No pictures, nothing altered: return the data below.
[Task inputs — start]
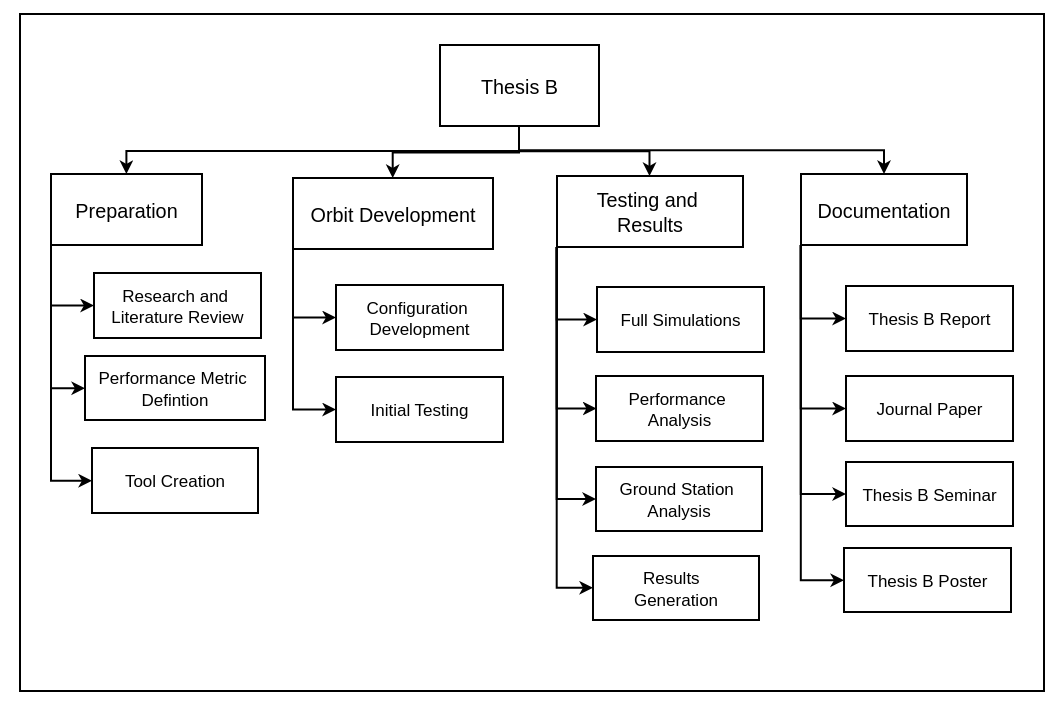
<!DOCTYPE html>
<html lang="en">
<head>
<meta charset="utf-8">
<title>Thesis B work breakdown</title>
<style>
:root { --ink: #000; --paper: #fff; }
* { box-sizing: border-box; margin: 0; padding: 0; }
body { width: 1064px; height: 704px; overflow: hidden; background: var(--paper); color: var(--ink); font-family: "Liberation Sans", Arial, sans-serif; }
.chart { position: relative; width: 1064px; height: 704px; overflow: hidden; }
.frame { position: absolute; left: 19px; top: 13px; width: 1026px; height: 679px; border: 2px solid var(--ink); }
.connectors { position: absolute; left: 0; top: 0; fill: none; stroke: var(--ink); stroke-width: 2; }
.node { position: absolute; display: flex; align-items: center; justify-content: center; padding-top: 3px; border: 2px solid var(--ink); background: var(--paper); text-align: center; white-space: nowrap; font-weight: 400; }
.phase { height: 73px; font-size: 19.8px; line-height: 25px; }
.task { width: 169px; height: 67px; font-size: 17px; line-height: 21.4px; }
.root { left: 439px; top: 44px; width: 161px; height: 83px; }
.preparation { left: 50px; top: 173px; width: 153px; }
.orbit { left: 292px; top: 177px; width: 202px; }
.testing { left: 556px; top: 175px; width: 188px; }
.documentation { left: 800px; top: 173px; width: 168px; }
.research { left: 93px; top: 272px; }
.metric { left: 84px; top: 355px; width: 182px; height: 66px; }
.tool { left: 91px; top: 447px; width: 168px; }
.configuration { left: 335px; top: 284px; }
.initial { left: 335px; top: 376px; }
.simulations { left: 596px; top: 286px; }
.performance { left: 595px; top: 375px; }
.ground { left: 595px; top: 466px; width: 168px; height: 66px; }
.generation { left: 592px; top: 555px; width: 168px; height: 66px; }
.report { left: 845px; top: 285px; }
.journal { left: 845px; top: 375px; }
.seminar { left: 845px; top: 461px; height: 66px; }
.poster { left: 843px; top: 547px; height: 66px; }
</style>
</head>
<body>
<main class="chart">
  <div class="frame"></div>

  <h1 class="node phase root">Thesis B</h1>

  <h2 class="node phase preparation">Preparation</h2>
  <p class="node task research">Research and&nbsp;<br>Literature Review</p>
  <p class="node task metric">Performance Metric&nbsp;<br>Defintion</p>
  <p class="node task tool">Tool Creation</p>

  <h2 class="node phase orbit">Orbit Development</h2>
  <p class="node task configuration">Configuration&nbsp;<br>Development</p>
  <p class="node task initial">Initial Testing</p>

  <h2 class="node phase testing">Testing and&nbsp;<br>Results</h2>
  <p class="node task simulations">Full Simulations</p>
  <p class="node task performance">Performance&nbsp;<br>Analysis</p>
  <p class="node task ground">Ground Station&nbsp;<br>Analysis</p>
  <p class="node task generation">Results&nbsp;&nbsp;<br>Generation</p>

  <h2 class="node phase documentation">Documentation</h2>
  <p class="node task report">Thesis B Report</p>
  <p class="node task journal">Journal Paper</p>
  <p class="node task seminar">Thesis B Seminar</p>
  <p class="node task poster">Thesis B Poster</p>

  <svg class="connectors" width="1064" height="704" viewBox="0 0 1064 704" aria-hidden="true">
    <defs>
      <marker id="arrow" markerUnits="userSpaceOnUse" markerWidth="15" markerHeight="15" refX="6" refY="7" orient="auto">
        <path d="M0 0L14 7L0 14L4 7Z" fill="#000" stroke="none"/>
      </marker>
    </defs>
    <g marker-end="url(#arrow)" style="marker-end:url(#arrow)">
      <path d="M519 126V151H126.4V166"/>
      <path d="M519 126V152.4H392.7V170"/>
      <path d="M519 126V151.3H649.5V168"/>
      <path d="M519 126V150.3H884V166"/>

      <path d="M51 245V305.5H86"/>
      <path d="M51 245V388.3H77"/>
      <path d="M51 245V480.7H84"/>

      <path d="M293 249V317.5H328"/>
      <path d="M293 249V409.5H328"/>

      <path d="M556.7 247V319.5H589"/>
      <path d="M556.7 247V408.5H588.5"/>
      <path d="M556.7 247V499H588"/>
      <path d="M556.7 247V587.8H585"/>

      <path d="M800.8 245V318.5H838"/>
      <path d="M800.8 245V408.5H838"/>
      <path d="M800.8 245V494H838"/>
      <path d="M800.8 245V580.2H836"/>
    </g>
  </svg>
</main>
</body>
</html>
[Task inputs — finish]
The completed task:
<!DOCTYPE html>
<html lang="en">
<head>
<meta charset="utf-8">
<title>Thesis B work breakdown</title>
<style>
:root { --ink: #000; --paper: #fff; }
* { box-sizing: border-box; margin: 0; padding: 0; }
body { width: 1064px; height: 704px; overflow: hidden; background: var(--paper); color: var(--ink); font-family: "Liberation Sans", Arial, sans-serif; }
.chart { position: relative; width: 1064px; height: 704px; overflow: hidden; }
.frame { position: absolute; left: 19px; top: 13px; width: 1026px; height: 679px; border: 2px solid var(--ink); }
.connectors { position: absolute; left: 0; top: 0; fill: none; stroke: var(--ink); stroke-width: 2; }
.node { position: absolute; display: flex; align-items: center; justify-content: center; padding-top: 3px; border: 2px solid var(--ink); background: var(--paper); text-align: center; white-space: nowrap; font-weight: 400; }
.phase { height: 73px; font-size: 19.8px; line-height: 25px; }
.task { width: 169px; height: 67px; font-size: 17px; line-height: 21.4px; }
.root { left: 439px; top: 44px; width: 161px; height: 83px; }
.preparation { left: 50px; top: 173px; width: 153px; }
.orbit { left: 292px; top: 177px; width: 202px; }
.testing { left: 556px; top: 175px; width: 188px; }
.documentation { left: 800px; top: 173px; width: 168px; }
.research { left: 93px; top: 272px; }
.metric { left: 84px; top: 355px; width: 182px; height: 66px; }
.tool { left: 91px; top: 447px; width: 168px; }
.configuration { left: 335px; top: 284px; }
.initial { left: 335px; top: 376px; }
.simulations { left: 596px; top: 286px; }
.performance { left: 595px; top: 375px; }
.ground { left: 595px; top: 466px; width: 168px; height: 66px; }
.generation { left: 592px; top: 555px; width: 168px; height: 66px; }
.report { left: 845px; top: 285px; }
.journal { left: 845px; top: 375px; }
.seminar { left: 845px; top: 461px; height: 66px; }
.poster { left: 843px; top: 547px; height: 66px; }
</style>
</head>
<body>
<main class="chart">
  <div class="frame"></div>

  <h1 class="node phase root">Thesis B</h1>

  <h2 class="node phase preparation">Preparation</h2>
  <p class="node task research">Research and&nbsp;<br>Literature Review</p>
  <p class="node task metric">Performance Metric&nbsp;<br>Defintion</p>
  <p class="node task tool">Tool Creation</p>

  <h2 class="node phase orbit">Orbit Development</h2>
  <p class="node task configuration">Configuration&nbsp;<br>Development</p>
  <p class="node task initial">Initial Testing</p>

  <h2 class="node phase testing">Testing and&nbsp;<br>Results</h2>
  <p class="node task simulations">Full Simulations</p>
  <p class="node task performance">Performance&nbsp;<br>Analysis</p>
  <p class="node task ground">Ground Station&nbsp;<br>Analysis</p>
  <p class="node task generation">Results&nbsp;&nbsp;<br>Generation</p>

  <h2 class="node phase documentation">Documentation</h2>
  <p class="node task report">Thesis B Report</p>
  <p class="node task journal">Journal Paper</p>
  <p class="node task seminar">Thesis B Seminar</p>
  <p class="node task poster">Thesis B Poster</p>

  <svg class="connectors" width="1064" height="704" viewBox="0 0 1064 704" aria-hidden="true">
    <defs>
      <marker id="arrow" markerUnits="userSpaceOnUse" markerWidth="15" markerHeight="15" refX="6" refY="7" orient="auto">
        <path d="M0 0L14 7L0 14L4 7Z" fill="#000" stroke="none"/>
      </marker>
    </defs>
    <g marker-end="url(#arrow)" style="marker-end:url(#arrow)">
      <path d="M519 126V151H126.4V166"/>
      <path d="M519 126V152.4H392.7V170"/>
      <path d="M519 126V151.3H649.5V168"/>
      <path d="M519 126V150.3H884V166"/>

      <path d="M51 245V305.5H86"/>
      <path d="M51 245V388.3H77"/>
      <path d="M51 245V480.7H84"/>

      <path d="M293 249V317.5H328"/>
      <path d="M293 249V409.5H328"/>

      <path d="M556.7 247V319.5H589"/>
      <path d="M556.7 247V408.5H588.5"/>
      <path d="M556.7 247V499H588"/>
      <path d="M556.7 247V587.8H585"/>

      <path d="M800.8 245V318.5H838"/>
      <path d="M800.8 245V408.5H838"/>
      <path d="M800.8 245V494H838"/>
      <path d="M800.8 245V580.2H836"/>
    </g>
  </svg>
</main>
</body>
</html>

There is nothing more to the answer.